Publication date: 21 February 2017
The EBF fully supports the Commission’s aim to develop the Capital Markets Union in order to diversify sources of funding for the European economy. Considering that the European economy is currently reliant in approximately 75% on banks’ lending, it is crucial to ensure that the flow of banks’ lending to the economy is not hampered and that the cost of the credit is not increased by unintended consequences stemming from the legislative proposal on preventive restructuring frameworks, second chance and measures to increase the efficiency of restructuring, insolvency and discharge procedures and amending Directive 2012/30/EU (the ‘proposal’).
Some of the provisions in the current proposal may, however, have unintended effects. In particular, if the economic interest of secured creditors is affected, the cost of the future loans will increase. To put it differently, if the recovery ratios for banks decrease, the loss given default calculations of banks will have to be adjusted accordingly. This will put further pressure on the regulatory capital ratios of EU banks and will result in follow-on effects for new business.
Moreover, the decrease of recovery ratio for banks will aggravate the problem of high level of non-performing loans in a number of European jurisdictions, which the legislative proposal should be instead addressing.
EBF’s main concerns relate to the following issues:

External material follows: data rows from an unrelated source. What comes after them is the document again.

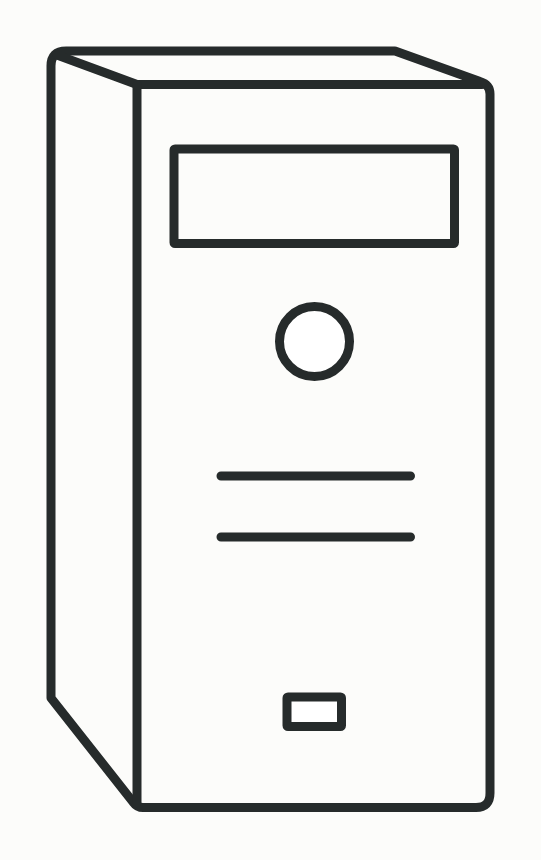
<!DOCTYPE html>
<html lang="en">
<head>
<meta charset="utf-8">
<title>Computer tower icon</title>
<style>
:root { --paper: #fcfcfa; --ink: #262b2b; }
html, body { margin: 0; background: var(--paper); overflow: hidden; }
.tower { display: block; width: 541px; height: 860px; background: var(--paper); }
.outline { fill: none; stroke: var(--ink); stroke-width: 9; stroke-linecap: round; stroke-linejoin: round; }
.light { fill: #fff; }
</style>
</head>
<body>
<svg class="tower" viewBox="0 0 541 860" role="img" aria-label="Line drawing of a computer tower">
  <g class="outline">
    <path class="case" d="M395 51H66Q51 51 51 66V698L133 802Q137 807.500 143 807.500H476Q490 807.500 490 793V94Q490 84.500 480 81.500Z"/>
    <path class="top-edge" d="M57 55L137 84.500H482"/>
    <path class="front-edge" d="M137 84.500V803"/>
    <rect class="drive-bay" x="174" y="149" width="280.500" height="94.500" rx="1"/>
    <circle class="power-button light" cx="314.500" cy="341.500" r="35"/>
    <path class="vents" d="M221 476H410.500M221 537H410.500"/>
    <rect class="port light" x="287" y="697" width="54.500" height="29.500" rx="1"/>
  </g>
</svg>
</body>
</html>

I. Stay of individual enforcement actions.
II. Suspension of ipso facto and early termination clauses.
III. Cross-Class Cram-Down.